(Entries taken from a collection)
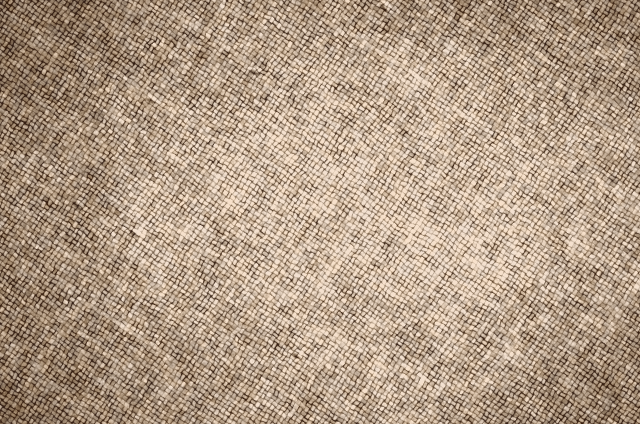
Write a WebGL 2 fragment shader that draws this texture.

```glsl
#version 300 es
precision highp float;
// Coarse plain-weave linen, turned on the diagonal and lit from the middle.
// A checker of long over/under stitches is varied by thread streaks, broken
// slubs, fibre noise and a few raised knots, then tinted by a tone ramp.
uniform vec2 u_resolution;
out vec4 fragColor;

const float THREADS = 88.0;      // threads per canvas height
const float WEAVE_ANGLE = -0.59;
const int KNOTS = 7;

float hash(vec2 p) {
  return fract(sin(dot(p, vec2(127.1, 311.7))) * 43758.5453);
}

float noise(vec2 p) {
  vec2 i = floor(p), f = fract(p);
  f = f * f * (3.0 - 2.0 * f);
  return mix(mix(hash(i), hash(i + vec2(1, 0)), f.x),
             mix(hash(i + vec2(0, 1)), hash(i + vec2(1, 1)), f.x), f.y);
}

vec2 rotate(vec2 p, float angle) {
  float c = cos(angle), s = sin(angle);
  return vec2(c * p.x + s * p.y, c * p.y - s * p.x);
}

// Tapered thick stretch that appears on some pieces of a thread
float slub(float along, float thread, float size, float share) {
  float s = along / size + 17.0 * hash(vec2(thread, size));
  float present = step(1.0 - share, hash(vec2(floor(s), thread + size)));
  float f = fract(s);
  return present * smoothstep(0.0, 0.2, f) * smoothstep(1.0, 0.75, f);
}

float slubs(float along, float thread) {
  return 0.9 * slub(along, thread, 27.0, 0.007)
       + 0.4 * slub(along, thread, 13.0, 0.05)
       + 0.7 * slub(along, thread, 4.0, 0.03);
}

// Relative tone of the cloth at q, in thread units
float weave(vec2 q) {
  q += 0.6 * vec2(noise(q * 0.11), noise(q * 0.11 + 40.0));
  q += 0.42 * vec2(noise(q * 0.63 + 9.0), noise(q * 0.63 + 70.0));
  vec2 cell = floor(q), f = fract(q) - 0.5;
  bool lengthwise = mod(cell.x + cell.y, 2.0) < 0.5;
  vec2 local = lengthwise ? f : f.yx;
  float along = lengthwise ? q.x : q.y;
  float thread = lengthwise ? cell.y : cell.x + 311.0;

  // Long stitch with dark gaps of uneven depth at its sides
  float width = 0.8 + 0.5 * noise(vec2(along * 0.3, thread * 3.7));
  float d = length(local * vec2(1.15, 2.1 / width));
  float depth = 0.55 + 0.9 * noise(q * 0.9 + 130.0);
  float stitch = 1.0 - depth * smoothstep(0.4, 1.2, d);
  float lumps = min(slubs(q.x, cell.y) + slubs(q.y, cell.x + 311.0), 1.0);
  lumps *= 0.45 + 0.7 * noise(q * 1.4 + 33.0);
  stitch = mix(stitch, 0.85, 0.7 * lumps);

  float streak = noise(vec2(along * 0.08, thread * 5.3)) - 0.5;
  float grain = hash(cell + 3.0) - 0.5;
  return 0.86 * (stitch - 0.62) + 0.24 * streak + 0.28 * grain
       + 0.17 * lumps + 0.05 * (f.y - f.x);
}

// Raised knots: a pale lump with a dark curved shadow on one side
float knots(vec2 p, float aspect) {
  float tone = 0.0;
  for (int i = 0; i < KNOTS; i++) {
    float id = float(i);
    vec2 centre = vec2(aspect * hash(vec2(id, 2.3)), hash(vec2(id, 8.9)));
    float turn = WEAVE_ANGLE + 0.6 * (hash(vec2(id, 5.1)) - 0.5);
    vec2 k = rotate(p - centre, turn) / (0.007 + 0.005 * hash(vec2(id, 6.7)));
    float lump = 1.0 - smoothstep(0.4, 1.1, length(k * vec2(0.5, 1.0)));
    float shade = 1.0 - smoothstep(0.2, 1.1, length((k + vec2(0.4, 0.9)) * vec2(0.55, 1.3)));
    tone += 0.25 * lump - 0.55 * shade * (1.0 - 0.6 * lump);
  }
  return tone;
}

vec3 linenRamp(float t) {
  vec3 shadow = vec3(0.29, 0.20, 0.14);
  vec3 flax = vec3(0.53, 0.44, 0.345);
  vec3 pale = vec3(0.89, 0.81, 0.73);
  vec3 c = mix(shadow, flax, clamp(t / 0.41, -0.35, 1.0));
  return mix(c, pale, clamp((t - 0.41) / 0.59, 0.0, 1.2));
}

vec3 cloth(vec2 p, float aspect) {
  vec2 q = rotate(p, WEAVE_ANGLE) * THREADS;

  // Bright middle falling off to the corners
  vec2 v = (p - vec2(0.56 * aspect, 0.47)) * vec2(1.13 / aspect, 1.0);
  float tone = 0.79 - 0.95 * dot(v, v);

  // Blotches, fuzz and fine fibres
  tone += 0.12 * (noise(p * 5.0 + 3.0) - 0.5);
  tone += 0.14 * (noise(q * 0.28 + 21.0) - 0.5);
  tone += 0.34 * (noise(q * 2.7 + 57.0) - 0.5);
  tone += weave(q) + knots(p, aspect);

  float warmth = noise(q * 0.7 + 90.0) - 0.5;
  return linenRamp(tone) + warmth * vec3(0.025, 0.0, -0.035);
}

void main() {
  float aspect = u_resolution.x / u_resolution.y;
  vec3 sum = vec3(0.0);
  // Four samples per pixel smooth the stitch edges
  for (int i = 0; i < 4; i++) {
    vec2 offset = vec2(i % 2, i / 2) * 0.5 - 0.25;
    sum += cloth((gl_FragCoord.xy + offset) / u_resolution.y, aspect);
  }
  fragColor = vec4(clamp(sum * 0.25, 0.0, 1.0), 1.0);
}
```
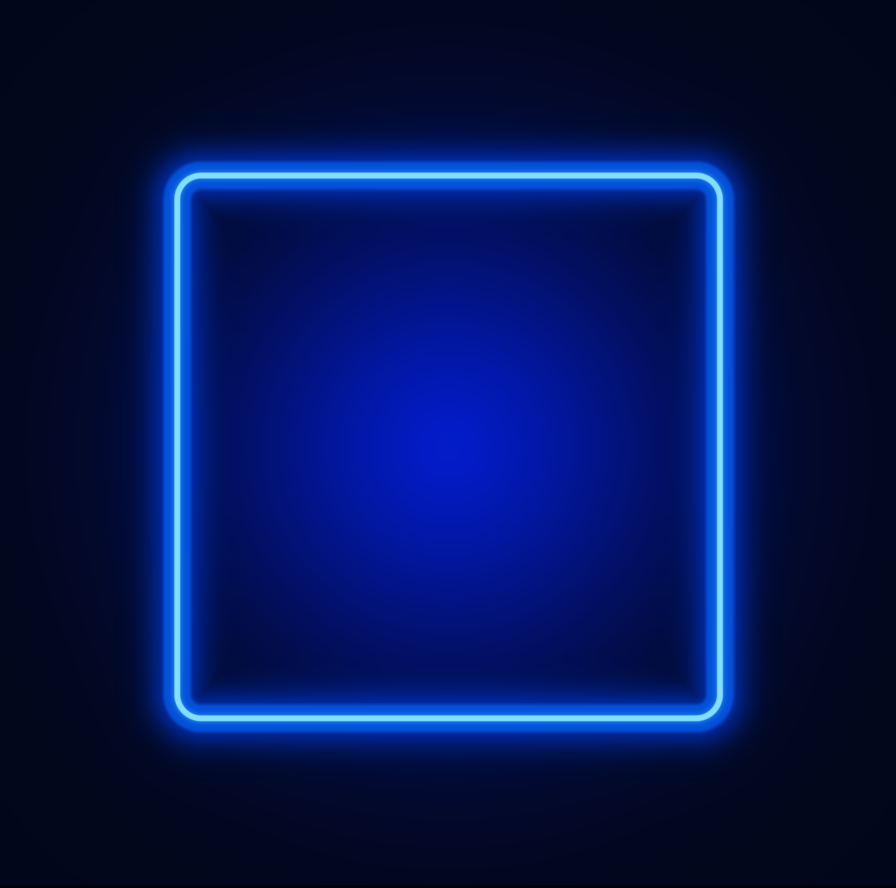
Reproduce this background procedurally as a Shadertoy shader.

```glsl
// Draws a glowing blue neon square with rounded corners over a dark radial gradient.

float roundedBox(vec2 p, float halfSize, float radius) {
    vec2 q = abs(p) - halfSize + radius;
    return length(max(q, 0.0)) + min(max(q.x, q.y), 0.0) - radius;
}

void mainImage(out vec4 fragColor, in vec2 fragCoord) {
    float pixel = 1.0 / iResolution.y;
    vec2 p = (fragCoord - 0.5 * iResolution.xy) * pixel - vec2(0.0007, -0.0033);

    // Backdrop: broad halo with a slightly brighter core
    float r = length(p);
    float halo = 0.87 * exp(-r * r / 0.075) + 0.13 * exp(-r * 12.0);
    vec3 color = vec3(0.006, 0.025, 0.10) + vec3(0.0, 0.085, 0.70) * halo;

    // Soft light spilling from both sides of the tube
    float d = abs(roundedBox(p, 0.3056, 0.027));
    float spill = exp(-d * d / 0.00095) + 0.06 * exp(-d * 18.0);
    color = mix(color, vec3(0.0, 0.20, 0.76), 0.9 * min(spill, 1.0));

    // Saturated band around the tube
    float band = 1.0 - smoothstep(0.0125, 0.0175 + pixel, d);
    color = mix(color, vec3(0.015, 0.34, 0.88), 0.85 * band);

    // Bright core with a narrow bloom
    color += vec3(0.10, 0.20, 0.08) * exp(-d * d / 0.00003);
    float core = 1.0 - smoothstep(0.0033 - pixel, 0.0033 + pixel, d);
    color = mix(color, vec3(0.51, 0.87, 0.99), core);

    // Thin dark strip along the bottom edge
    color *= mix(0.2, 1.0, smoothstep(0.0015, 0.0045, fragCoord.y * pixel));

    fragColor = vec4(clamp(color, 0.0, 1.0), 1.0);
}
```
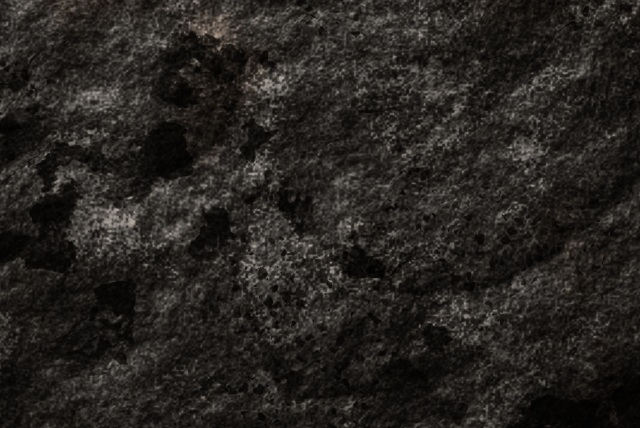
Reproduce this texture procedurally as a WebGL 1 fragment shader.

```glsl
precision highp float;

uniform vec2 u_resolution;

// Tone
const float MID_TONE = 0.122;
const float CONTRAST = 0.62;
const float MAX_TONE = 0.65;
const vec3 SHADOW_TINT = vec3(1.13, 0.99, 0.85);
const vec3 STONE_TINT = vec3(1.05, 1.0, 0.945);
const vec3 RUST_TINT = vec3(1.14, 0.97, 0.86);

// Feature sizes, in cycles per canvas height
const float FOLD_SCALE = 1.4;
const float RELIEF_SCALE = 5.0;
const float PATCH_SCALE = 5.0;
const float CREVICE_SCALE = 10.0;
const float PIT_SCALE = 40.0;
const float GRAIN_SCALE = 85.0;

// Feature strengths
const float BROAD_GAIN = 1.9;
const float LIGHT_GAIN = 0.25;
const float GRAIN_GAIN = 1.8;
const float FOLD_GAIN = 0.75;
const float PALE_GAIN = 0.75;
const float CREVICE_DEPTH = 2.1;
const float PIT_DEPTH = 1.9;

const vec2 LIGHT_STEP = vec2(-0.0019, 0.0028);
const float FOLD_ANGLE = 0.42;
const mat2 OCTAVE_TURN = mat2(0.8, 0.6, -0.6, 0.8);

float hash(vec2 p) {
  vec3 q = fract(vec3(p.xyx) * 0.1031);
  q += dot(q, q.yzx + 33.33);
  return fract((q.x + q.y) * q.z);
}

float noise(vec2 p) {
  vec2 cell = floor(p);
  vec2 f = fract(p);
  f = f * f * (3.0 - 2.0 * f);
  float low = mix(hash(cell), hash(cell + vec2(1.0, 0.0)), f.x);
  float high = mix(hash(cell + vec2(0.0, 1.0)), hash(cell + 1.0), f.x);
  return mix(low, high, f.y);
}

float fbm(vec2 p) {
  float sum = 0.0;
  float amplitude = 0.5;
  for (int i = 0; i < 6; i++) {
    sum += amplitude * noise(p);
    p = OCTAVE_TURN * p * 2.03 + 17.3;
    amplitude *= 0.5;
  }
  return sum;
}

// Ragged holes of mixed size, 1 inside
float pits(vec2 p) {
  p += 0.55 * vec2(noise(p * 2.3), noise(p * 2.3 + 50.0));
  vec2 cell = floor(p);
  float hole = 0.0;
  for (int y = -1; y <= 1; y++) {
    for (int x = -1; x <= 1; x++) {
      vec2 id = cell + vec2(float(x), float(y));
      vec2 center = id + vec2(hash(id + 3.7), hash(id + 41.2));
      float radius = 0.55 * pow(hash(id + 75.1), 2.0);
      hole = max(hole, 1.0 - smoothstep(radius * 0.6 - 0.02, radius, length(p - center)));
    }
  }
  return hole;
}

// Overlapping layers: a lit lip above a shaded hollow
float folds(vec2 p) {
  float layer = fract(3.0 * noise(p) + 1.1 * noise(p * 2.1 + 8.0) + 0.15 * fbm(p * 7.0));
  float lip = smoothstep(0.4, 0.95, layer) * (1.0 - smoothstep(0.97, 1.0, layer));
  float hollow = 1.0 - smoothstep(0.0, 0.4, layer);
  return 0.8 * lip - 1.2 * hollow * smoothstep(0.0, 0.03, layer);
}

void main() {
  vec2 p = gl_FragCoord.xy / u_resolution.y;
  vec2 uv = gl_FragCoord.xy / u_resolution;
  vec2 warp = vec2(fbm(p * 2.3 + 5.1), fbm(p * 2.3 + 31.7)) - 0.5;

  // Strokes run up to the right
  float c = cos(FOLD_ANGLE);
  float s = sin(FOLD_ANGLE);
  vec2 flow = mat2(c, -s, s, c) * p * vec2(0.6, 1.25) + 0.3 * warp;

  // Broad light: brighter upper middle, dim foot and right edge
  float tone = 0.55 * smoothstep(0.0, 0.65, uv.y) - 0.15;
  tone -= 0.45 * smoothstep(0.72, 1.0, uv.x) + 0.3 * (1.0 - smoothstep(0.0, 0.18, uv.x));
  tone += BROAD_GAIN * (fbm(flow * 2.4 + 12.0) - 0.5);

  // Folds and rough relief
  float foldMask = smoothstep(0.25, 0.6, noise(p * 2.6 + 60.0));
  tone += FOLD_GAIN * foldMask * folds(flow * FOLD_SCALE);
  vec2 rough = (p + 0.12 * warp) * RELIEF_SCALE;
  float slope = fbm(rough) - fbm(rough + LIGHT_STEP * RELIEF_SCALE);
  tone += LIGHT_GAIN * slope / length(LIGHT_STEP);

  // Fine grain
  float grain = 0.35 * noise(OCTAVE_TURN * p * GRAIN_SCALE);
  grain += 0.95 * noise(p * GRAIN_SCALE * 2.1 + 9.0) - 0.65;
  tone += GRAIN_GAIN * grain;

  // Pale crusts, broken up by the grain
  float crust = fbm((p + 0.25 * warp) * PATCH_SCALE + 90.0) + 0.16 * grain;
  float pale = smoothstep(0.57, 0.65, crust);
  tone += PALE_GAIN * pale;

  // Ragged crevices, thin cracks and clustered pits
  float gap = fbm((p * vec2(0.85, 1.0) + 0.2 * warp) * CREVICE_SCALE + 140.0);
  float creviceMask = smoothstep(0.4, 0.6, noise(p * 3.5 + 77.0));
  float crevice = creviceMask * (1.0 - smoothstep(0.35, 0.39, gap));
  float seam = abs(fbm(flow * 4.0 + 180.0) - 0.5);
  float crackMask = smoothstep(0.5, 0.62, noise(p * 4.0 + 23.0));
  float crack = crackMask * (1.0 - smoothstep(0.002, 0.014, seam));
  tone -= CREVICE_DEPTH * max(crevice, 0.6 * crack);
  float pitMask = smoothstep(0.5, 0.62, fbm(p * 2.8 + 210.0));
  tone -= PIT_DEPTH * pitMask * pits(p * PIT_SCALE);

  // Tone curve and warm stone colour
  float value = MID_TONE * exp(CONTRAST * tone);
  value = MAX_TONE * (1.0 - exp(-value * (1.0 + 0.7 * value) / MAX_TONE));
  vec3 color = mix(SHADOW_TINT, STONE_TINT, smoothstep(0.0, 0.26, value));
  float rust = smoothstep(0.53, 0.7, fbm(p * 2.2 + 300.0));
  color *= mix(vec3(1.0), RUST_TINT, 0.5 * rust * (1.0 - pale));
  gl_FragColor = vec4(color * value, 1.0);
}
```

» GOAL OF THE EXERCISE
For each line in the entries that holds "band", return that line.

» RESPONSE AREA
    // Saturated band around the tube
    float band = 1.0 - smoothstep(0.0125, 0.0175 + pixel, d);
    color = mix(color, vec3(0.015, 0.34, 0.88), 0.85 * band);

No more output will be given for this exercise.